[The Telegraph, 7 February ] Researchers from the University of Minnesota in Minneapolis have published a study suggesting that transplanting umbilical cord blood from two donors is a safe leukaemia treatment.
Cord blood transplants have a number of advantages over bone marrow transplants but until now have been limited by the small size of an individual unit.
[Reuters, 4 February ] A report by NHS Quality Improvement Scotland has found that 44% of pregnant teenagers have abortions in the North-East of the country, the highest rate in Scotland.
The report links the affluence of the Grampian and Lothian areas with the high abortion rate, stating that 'once a girl has become pregnant, she is more likely to choose abortion if she belongs to a more affluent population.'
[This is North Scotland, 4 February ] Experts at a meeting sponsored by the Pontifical Academy of Sciences are debating the practice of organ harvesting from patients deemed to be brain-dead.
A critic of organ harvesting warned that in a brain-dead patient, "the heart beats, the body is warm, vital organs like the liver and kidney are functioning and there is respiration, albeit supported." [Cathnews, 7 February ] In his first public address since being hospitalised, Pope John Paul II spoke in defence of life, particularly that of children born and unborn. He urged "Catholics and people of good will to defend the fundamental right to life, in respect of the dignity of every human person."

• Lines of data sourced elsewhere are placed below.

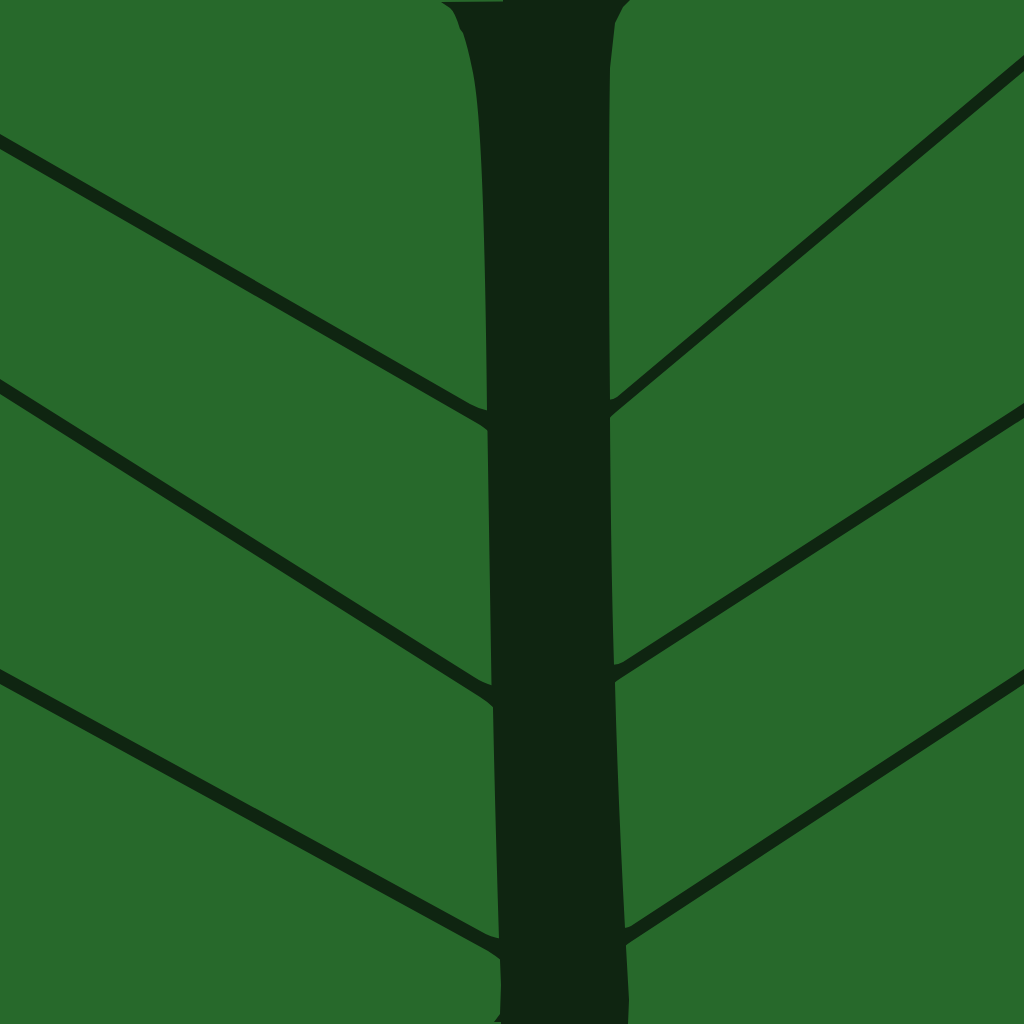
<!DOCTYPE html>
<html lang="en">
<head>
<meta charset="utf-8">
<title>Leaf veins</title>
<style>
:root { --leaf: #27692b; --vein: #0f2511; }
html, body { margin: 0; width: 1024px; height: 1024px; overflow: hidden; background: var(--leaf); }
svg { display: block; }
.leaf { fill: var(--leaf); }
.veins { fill: var(--vein); }
</style>
</head>
<body>
<svg width="1024" height="1024" viewBox="0 0 1024 1024" role="img" aria-label="Green leaf with a dark midrib and six side veins">
  <rect class="leaf" width="1024" height="1024"/>
  <g class="veins">
    <path id="midrib" d="M441 2L503 1.500V0H630L623 7L615 23L610 68Q608 200 610 400V420Q611 570 614 665L615 684Q618 800 625 928L626 947L629 1000L628 1024H501V1022H494L500 1014L501 985L500 960L499 939Q495 810 493 708L491.500 685L487.500 432L487 410Q485 220 480 140Q477 90 472 68Q468 48 463 33L460 29Q455 12 450 8Z"/>
    <g id="left-veins">
      <path d="M0 134L470 404Q479 409 489 411V432Q484 427 475 422L0 149Z"/>
      <path d="M0 379L474 677Q483 683 494 686V708Q488 702 480 697L0 394Z"/>
      <path d="M0 669L482 932Q490 937 502 939V961Q496 956 488 951L0 684Z"/>
    </g>
    <g id="right-veins">
      <path d="M1024 55L617 397Q613 400 608 400V420Q611 416 616 412L1024 71Z"/>
      <path d="M1024 403L623 662Q618 665 612 665V685Q616 681 621 678L1024 418Z"/>
      <path d="M1024 669L634 924Q629 928 623 928V948Q627 944 632 941L1024 684Z"/>
    </g>
  </g>
</svg>
</body>
</html>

[Zenit, 6 February ] Three Maltese bishops have issued a statement calling for a law on assisted reproductive technology to 'rule out' procedures that 'go against human beings and against the family.'
Archbishop Joesph Mercieca and Bishops Nikol Cauchi and Annetto Depasquale noted that the vast majority of human embryos created through IVF 'are destined to die' with some used for research purposes.
The bishops' statement reaffirmed the Church's support for 'scientific research which assists natural reproductive methods and not those which take its place.' [The Times of Malta, 5 February ]